>>
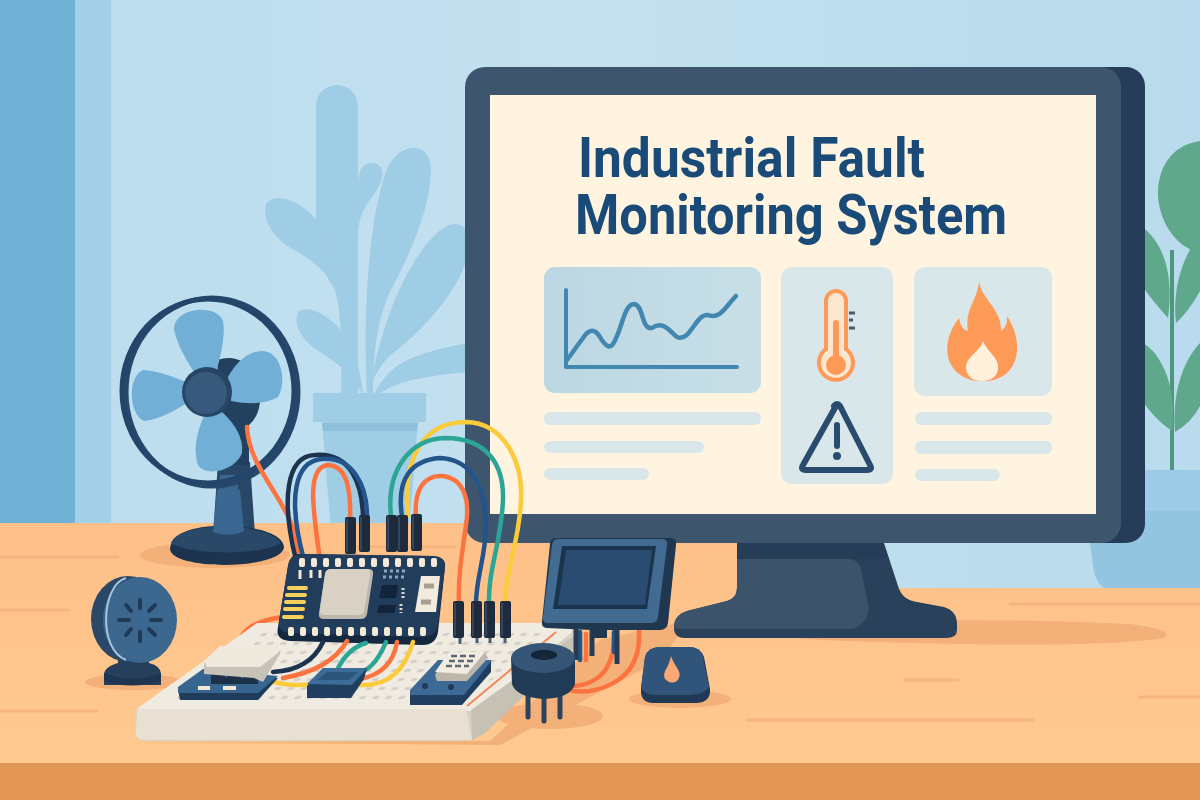
<!DOCTYPE html>
<html lang="en">
<head>
<meta charset="utf-8">
<title>Industrial Fault Monitoring System</title>
<style>
:root{--wall:#c0dfee;--wall-blue:#70b1d6;--wall-mid:#a3cfe8;--plant:#a0cde6;--navy:#23405f;--ink:#1c3450;--slate:#3d566e;--steel:#3a6791;--blue:#72afd6;--cream:#fff4e0;--card:#dae7ea;--title:#1a4b78;--orange:#fd9a58;--wire-orange:#fd7340;--wire-yellow:#fbcb3c;--wire-teal:#2ba596;--wire-blue:#24548c;--desk:#fdc48a;--desk-shade:#f3b078;--edge:#e39757;--green:#5fa88c;--board:#f0ebe0}
html,body{margin:0;width:1200px;height:800px;overflow:hidden;background:var(--wall)}
svg{display:block}
.title{font:600 55px Roboto,"Liberation Sans",sans-serif;fill:var(--title)}
.wire{fill:none;stroke-width:4.5;stroke-linecap:round}
.o{stroke:var(--wire-orange)}.y{stroke:var(--wire-yellow)}.t{stroke:var(--wire-teal)}.b{stroke:var(--wire-blue)}.n{stroke:var(--ink)}
.line{fill:none;stroke-linecap:round;stroke-linejoin:round}
</style>
</head>
<body>
<svg width="1200" height="800" viewBox="0 0 1200 800" role="img" aria-label="Desk with a fan, a sensor breadboard and a monitor showing a fault dashboard">
<defs>
<linearGradient id="wall-light" x1="0" x2="1"><stop offset="0" stop-color="#bcdcee"/><stop offset=".5" stop-color="#c3e1ef"/><stop offset="1" stop-color="#b9dbed"/></linearGradient>
<linearGradient id="desk-light" x1="0" y1="0" x2="0" y2="1"><stop offset="0" stop-color="#fdc088"/><stop offset="1" stop-color="#ffc98f"/></linearGradient>
<linearGradient id="chart-card" x1="0" x2="1"><stop offset="0" stop-color="#bbd7e3"/><stop offset="1" stop-color="#c8dfe7"/></linearGradient>
<pattern id="holes" width="13" height="9" patternUnits="userSpaceOnUse" patternTransform="skewX(-35)"><rect x="3" y="3" width="6" height="3" rx="1" fill="#d3cfc6"/></pattern>
<g id="plug"><rect width="11" height="37" rx="2" fill="#1d2b3d"/><path d="M2 2v33" stroke="#34475d" stroke-width="2"/></g>
<g id="pin"><rect x="-3" y="-4" width="6" height="9" rx="2" fill="#f2e9d6"/></g>
</defs>

<g id="room">
<rect width="1200" height="600" fill="url(#wall-light)"/>
<rect width="75" height="530" fill="var(--wall-blue)"/>
<rect x="75" width="36" height="530" fill="var(--wall-mid)"/>
</g>

<g id="background-plant" fill="var(--plant)">
<path d="M316 107C316 78 358 78 358 107V192C358 176 359 164 371 163C387 163 384 181 375 193C365 206 358 217 358 235V395H341C342 345 341 310 335 290C324 272 314 254 316 232Z"/>
<path d="M266 204C272 195 292 196 309 212C333 235 339 263 342 298C328 272 315 262 294 250C273 238 262 220 266 204Z"/>
<path d="M367 395C362 310 370 215 386 172C397 141 432 139 431 171C430 213 406 262 389 294C376 324 373 358 373 395Z"/>
<path d="M371 384C380 330 402 270 433 237C450 218 468 220 469 242C470 280 424 330 392 354Q380 364 371 384Z"/>
<path d="M298 313C304 303 330 313 345 336C357 355 361 374 363 395C349 370 338 364 318 351C301 340 293 323 298 313Z"/>
<path d="M374 394Q388 367 412 358Q440 347 470 343V372Q430 375 405 382Q389 386 378 395Z"/>
<path d="M313 393H426V422H418L409 530H331L322 422H313Z"/>
<path d="M322 423H418L417 431H323Z" fill="#8fc1de"/>
</g>

<g id="right-plant">
<path d="M1172 250V472" stroke="#4d987d" stroke-width="4"/>
<g fill="var(--green)"><path d="M1200 141C1171 145 1157 169 1158 196C1160 225 1178 248 1200 253Z"/><path d="M1140 225C1164 242 1174 275 1168 318C1154 302 1144 290 1140 281Z"/><path d="M1200 236C1182 255 1172 292 1176 323Q1189 311 1200 291Z"/><path d="M1140 341C1164 354 1177 390 1172 431C1157 421 1146 407 1140 397Z"/><path d="M1200 343C1181 363 1172 397 1175 432Q1191 423 1200 406Z"/></g>
<path d="M1080 470H1200V590H1110Q1096 588 1093 566L1086 510Z" fill="#93c5e1"/>
<path d="M1130 470H1200V511H1135Z" fill="#9ccbe5"/>
</g>

<g id="desk">
<path d="M0 523H737V588H1200V765H0Z" fill="url(#desk-light)"/>
<rect y="763" width="1200" height="37" fill="var(--edge)"/>
<path d="M0 557H118M0 610H68M0 711H97M1010 604H1200M747 720H1033M905 680H958M1140 697H1200M355 547H455" stroke="#f5b57c" stroke-width="3" stroke-linecap="round"/>
<g fill="var(--desk-shade)"><ellipse cx="215" cy="555" rx="75" ry="13"/><ellipse cx="134" cy="682" rx="49" ry="8"/><path d="M690 630Q920 614 1130 624Q1176 630 1164 638Q1090 650 820 640Z"/><ellipse cx="680" cy="699" rx="51" ry="9"/><ellipse cx="550" cy="716" rx="53" ry="13"/><path d="M125 742L490 741L600 640L690 620L660 660L500 745Z"/></g>
</g>

<g id="monitor">
<path d="M737 540H883L898 586Q902 600 917 602L944 607Q957 611 957 624V630Q957 638 946 638H685Q674 638 674 628Q674 615 687 611L727 601Q737 598 737 588Z" fill="#2a415b"/>
<path d="M737 559H848Q858 559 861 569L868 604Q871 622 852 629H684Q674 629 674 627Q674 615 687 611L727 601Q737 598 737 588Z" fill="#3b536b"/>
<path d="M737 543H883L889 559H737Z" fill="#263d57"/>
<rect x="475" y="67" width="670" height="476" rx="19" fill="#253d58"/>
<rect x="465" y="67" width="656" height="476" rx="20" fill="var(--slate)"/>
<rect x="490" y="95" width="606" height="419" fill="var(--cream)"/>
<text class="title" x="578" y="177" textLength="347" lengthAdjust="spacingAndGlyphs">Industrial Fault</text>
<text class="title" x="575" y="234" textLength="432" lengthAdjust="spacingAndGlyphs">Monitoring System</text>

<g id="dashboard">
<rect x="544" y="267" width="217" height="126" rx="11" fill="url(#chart-card)"/>
<path class="line" d="M566 290V367H737" stroke="#4287b0" stroke-width="4"/>
<path class="line" d="M567 360L583 338Q592 324 600 337Q608 351 613 344C622 330 624 304 634 304C644 305 641 330 652 328C664 320 670 332 677 337C690 343 696 313 708 315C720 320 726 306 736 296" stroke="#4287b0" stroke-width="4.5"/>
<g fill="var(--card)"><rect x="781" y="267" width="112" height="217" rx="11"/><rect x="914" y="267" width="138" height="129" rx="11"/>
<rect x="544" y="412" width="217" height="13" rx="6"/><rect x="544" y="441" width="160" height="12" rx="6"/><rect x="544" y="468" width="105" height="12" rx="6"/><rect x="915" y="412" width="137" height="13" rx="6"/><rect x="915" y="441" width="137" height="13" rx="6"/><rect x="915" y="469" width="85" height="12" rx="6"/></g>
<g id="thermometer"><path d="M826 301a10 10 0 0 1 20 0V349A17 17 0 1 1 826 349Z" fill="#fbe7cf" stroke="var(--orange)" stroke-width="4"/><path d="M836 323V362" stroke="var(--orange)" stroke-width="6" stroke-linecap="round"/><circle cx="836" cy="365" r="10" fill="var(--orange)"/><path d="M849 313h6M849 328h6M849 320h4" stroke="#475b70" stroke-width="3"/></g>
<g id="warning"><path class="line" d="M836 406L803 465Q800 470 806 470H867Q873 470 870 465L840 406Q837 402 834 406Z" stroke="#294b6e" stroke-width="6"/><path d="M837 425V446" stroke="#294b6e" stroke-width="6" stroke-linecap="round"/><circle cx="837" cy="456" r="4" fill="#294b6e"/></g>
<g id="flame"><path d="M979 281C981 299 1002 309 1001 331Q1008 326 1007 316C1024 341 1021 377 988 381H976C943 375 940 342 959 318Q961 330 968 331C964 309 978 300 979 281Z" fill="var(--orange)"/><path d="M983 341C988 353 1000 358 998 370Q995 381 982 381Q968 381 966 369C965 357 979 353 983 341Z" fill="#fff1dc"/></g>
</g>
</g>

<g id="fan">
<path d="M218 462H250L255 535H213Z" fill="#294766"/>
<path d="M220 475H237Q239 500 242 531H214Z" fill="var(--steel)"/>
<path d="M170 549C172 528 208 525 231 526C258 527 283 534 284 547C282 570 172 571 170 549Z" fill="var(--ink)"/>
<path d="M171 543C177 528 211 526 231 527C257 528 277 535 281 543C265 555 190 556 171 543Z" fill="#2a4868"/>
<path d="M213 532L217 490H240L244 531Q229 538 213 532Z" fill="var(--steel)"/>
<path d="M217 360Q243 352 257 378Q266 410 249 425V465H223Z" fill="var(--navy)"/>
<g fill="var(--blue)"><path d="M194 372Q177 346 174 329C174 307 217 303 223 321Q226 336 217 369Z"/><path d="M228 377Q242 352 262 351C282 351 287 383 278 397Q260 407 231 401Z"/><path d="M187 403Q160 420 144 421C130 416 126 378 143 370Q162 371 190 384Z"/><path d="M204 416Q191 445 198 465C206 478 236 470 242 453Q244 432 222 412Z"/></g>
<circle cx="207" cy="392" r="25" fill="#274666"/><circle cx="206" cy="393" r="21" fill="#36597c"/>
<ellipse cx="212" cy="392" rx="86" ry="94" fill="none" stroke="#25476a" stroke-width="5"/>
<ellipse cx="208" cy="391" rx="86" ry="92" fill="none" stroke="#23456a" stroke-width="5"/>
<path class="wire o" d="M247 427C249 475 300 508 298 558"/>
</g>

<g id="sound-sensor">
<path d="M117 650H148L149 663Q161 666 161 674V685H104V675Q104 667 118 663Z" fill="#263f5b"/><path d="M104 673Q132 684 161 673V681Q132 690 104 681Z" fill="#1d3550"/>
<ellipse cx="128" cy="619" rx="37" ry="43" fill="#2a4969"/><ellipse cx="140" cy="620" rx="37" ry="43" fill="#3c6890"/>
<path d="M126 578C101 585 98 650 126 660" fill="none" stroke="#a8c7dc" stroke-width="2"/>
<path class="line" d="M140 600V608M140 632V641M119 620H129M151 620H161M126 605L131 611M155 605L149 611M126 635L131 629M155 635L149 629" stroke="#203a55" stroke-width="4"/>
</g>

<g id="breadboard">
<path class="wire o" d="M238 646Q242 622 283 617"/>
<path d="M136 710L257 624H562Q575 625 575 642L477 737Q471 741 462 741H144Q136 741 136 733Z" fill="#d7d1c4"/>
<path d="M138 708L257 623H566Q576 624 571 633L475 711H143Z" fill="var(--board)"/>
<path d="M168 700L270 628H552L464 704Z" fill="url(#holes)"/>
<path d="M137 709H466L472 740H144Q136 739 136 733Z" fill="#e8e1d3"/>
<path d="M471 710L575 635V647L484 734L472 740Z" fill="#c7c0b4"/>
<path d="M467 706L556 632" stroke="#f0875c" stroke-width="2"/>
</g>

<g id="controller">
<g fill="none"><path class="wire n" d="M296 560C281 500 286 456 315 455C350 452 363 483 363 520"/><path class="wire b" d="M304 560C287 497 295 461 322 459C352 456 368 485 367 520"/><path class="wire o" d="M320 560C313 510 306 467 328 465C348 466 351 492 350 520"/></g>
<path d="M300 554L433 556Q446 557 445 567L438 632Q436 645 422 645L290 641Q275 640 278 627L288 566Q290 554 300 554Z" fill="#142840"/>
<path d="M301 554L433 556Q446 557 445 567L438 624Q436 637 422 637L290 633Q277 632 279 621L288 566Q290 554 301 554Z" fill="#213d5b"/>
<g id="header-pins"><use href="#pin" x="302" y="562"/><use href="#pin" x="314" y="562"/><use href="#pin" x="326" y="562"/><use href="#pin" x="338" y="562"/><use href="#pin" x="350" y="562"/><use href="#pin" x="362" y="562"/><use href="#pin" x="374" y="562"/><use href="#pin" x="386" y="562"/><use href="#pin" x="398" y="562"/><use href="#pin" x="410" y="562"/><use href="#pin" x="422" y="562"/><use href="#pin" x="434" y="562"/></g>
<use href="#header-pins" x="-11" y="69"/>
<path d="M289 588H306M287 595H305M286 602H304M285 609H303M284 617H302" stroke="#f5d15c" stroke-width="4" stroke-linecap="round"/>
<path d="M300 570V579M311 570V578M320 570V578" stroke="#f2e9d6" stroke-width="3"/>
<path d="M331 569H369Q374 569 373 575L367 614Q366 619 361 619H324Q318 619 319 613L325 574Q326 569 331 569Z" fill="#bdb7ac"/>
<path d="M331 569H367Q371 569 370 575L364 611Q363 615 358 615H325Q319 615 320 610L325 574Q326 569 331 569Z" fill="#d8d1c4"/>
<path d="M382 585H398L396 598H379ZM379 605H396L394 613H377Z" fill="#11243a"/><path d="M384 571h22M383 577h22" stroke="#8ea4b7" stroke-width="3" stroke-dasharray="3 3"/><path d="M403 588v10M401 604v9" stroke="#dfd8ca" stroke-width="3" stroke-dasharray="2 2"/>
<path d="M421 576H440L436 612H415Z" fill="#f2ebdd"/><path d="M424 586h10M421 602h10" stroke="#a79f93" stroke-width="5"/>
<use href="#plug" x="345" y="517"/><use href="#plug" x="359" y="515"/>
</g>

<g id="jumper-wires">
<path class="wire y" d="M408 516C402 460 422 422 466 422C505 423 523 463 521 500C519 545 506 565 505 604"/>
<path class="wire t" d="M391 516C386 470 410 439 445 438C490 438 504 468 503 500C501 545 488 568 489 604"/>
<path class="wire b" d="M402 516C396 478 412 460 440 458C475 460 484 490 486 520C487 555 476 575 476 604"/>
<path class="wire o" d="M416 516C414 490 424 475 442 476C464 478 470 500 466 525C461 560 458 578 459 604"/>
<use href="#plug" x="386" y="515"/><use href="#plug" x="397" y="515"/><use href="#plug" x="411" y="514"/>
<path d="M460 636v8M477 636v7M490 637v6M505 634v9" stroke="#4b6077" stroke-width="3"/>
<use href="#plug" x="453" y="601"/><use href="#plug" x="471" y="601"/><use href="#plug" x="484" y="601"/><use href="#plug" x="500" y="601"/>
</g>

<g id="modules">
<path class="wire n" d="M273 672Q310 670 323 642"/><path class="wire o" d="M283 678Q330 670 347 641"/><path class="wire y" d="M270 681Q290 687 313 684"/><path class="wire t" d="M337 670Q348 648 366 643"/><path class="wire t" d="M350 673Q372 676 386 642"/><path class="wire o" d="M360 679Q392 673 397 642"/><path class="wire y" d="M360 685Q400 687 413 642"/>
<path d="M178 689L205 668L278 678L258 700H180Z" fill="#203c5b"/><path d="M178 687L203 669L278 676L258 693H178Z" fill="#38658f"/><path d="M198 688h12M223 688h13" stroke="#f2ead8" stroke-width="4"/>
<path d="M211 674Q219 665 226 678Q235 666 242 679Q251 668 258 680V684H211Z" fill="#1c3048"/>
<path d="M204 663L220 646H275Q281 647 280 654L263 682L254 678L204 674Z" fill="#c8c3b9"/><path d="M204 661L220 646H275Q282 647 279 652L260 667H207Z" fill="#efe9dd"/>
<path d="M307 686L323 668H367L364 679L351 698H307Z" fill="#1f3e60"/><path d="M307 684L323 668H367L352 685Z" fill="#3c6c98"/><path d="M317 680L327 672H358L349 680Z" fill="#2c557c"/>
<path d="M410 692L438 662H491V672L462 705H410Z" fill="#203e60"/><path d="M410 690L438 660H492L464 695H410Z" fill="#3c6a95"/><circle cx="425" cy="686" r="3" fill="#1f3b5b"/><circle cx="451" cy="687" r="3" fill="#1f3b5b"/>
<path d="M435 675L449 652H485L488 658L467 681H437Z" fill="#bcb6ab"/><path d="M435 672L449 652H485L467 674Z" fill="#f1ecdf"/><path d="M451 656h26M449 661h24M446 666h23" stroke="#5c6875" stroke-width="2.5" stroke-dasharray="6 3"/>
</g>

<g id="display">
<path class="wire o" d="M586 634V660M614 634Q615 690 560 686M639 630Q642 681 590 691Q568 693 555 685"/><path class="wire b" d="M580 632V660M614 632V652"/>
<path d="M576 628v32M592 628v28M617 628v36" stroke="#263c54" stroke-width="5"/>
<path d="M556 538H671Q677 538 676 545L668 623Q667 630 660 630H607V638H592V630L547 628Q541 628 542 621L550 544Q550 538 556 538Z" fill="#203750"/>
<path d="M558 539H662Q668 539 667 545L658 617Q657 623 651 623H548Q542 623 543 617L552 545Q553 539 558 539Z" fill="#416b91"/>
<path d="M562 546H656L647 609H553Z" fill="#1c334e"/><path d="M566 550H652L645 605H558Z" fill="#294c70"/>
</g>

<g id="buzzer">
<path d="M528 693V717M544 697V721M560 693V717" stroke="#2b435d" stroke-width="5" stroke-linecap="round"/>
<path d="M511 657H575V684Q571 698 543 699Q516 697 512 684Z" fill="#213b57"/><ellipse cx="543" cy="658" rx="32" ry="15" fill="#355677"/><ellipse cx="544" cy="655" rx="13" ry="5" fill="#142638"/>
</g>

<g id="flame-sensor">
<path d="M660 647H690Q700 647 704 657L710 689Q711 702 697 703H652Q640 702 641 689L645 657Q648 647 660 647Z" fill="#203954"/><path d="M660 647H690Q700 647 703 657L709 687Q705 694 690 695H655Q643 694 641 687L645 657Q648 647 660 647Z" fill="#31557a"/>
<path d="M671 656C674 666 682 671 679 678Q676 684 669 682Q662 679 665 671Q669 665 671 656Z" fill="#f9a875"/>
</g>
</svg>
</body>
</html>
<<
What to work on |
Among the lines of the data, find every one that holds "yellow" and copy it.

Result for this task |
:root{--wall:#c0dfee;--wall-blue:#70b1d6;--wall-mid:#a3cfe8;--plant:#a0cde6;--navy:#23405f;--ink:#1c3450;--slate:#3d566e;--steel:#3a6791;--blue:#72afd6;--cream:#fff4e0;--card:#dae7ea;--title:#1a4b78;--orange:#fd9a58;--wire-orange:#fd7340;--wire-yellow:#fbcb3c;--wire-teal:#2ba596;--wire-blue:#24548c;--desk:#fdc48a;--desk-shade:#f3b078;--edge:#e39757;--green:#5fa88c;--board:#f0ebe0}
.o{stroke:var(--wire-orange)}.y{stroke:var(--wire-yellow)}.t{stroke:var(--wire-teal)}.b{stroke:var(--wire-blue)}.n{stroke:var(--ink)}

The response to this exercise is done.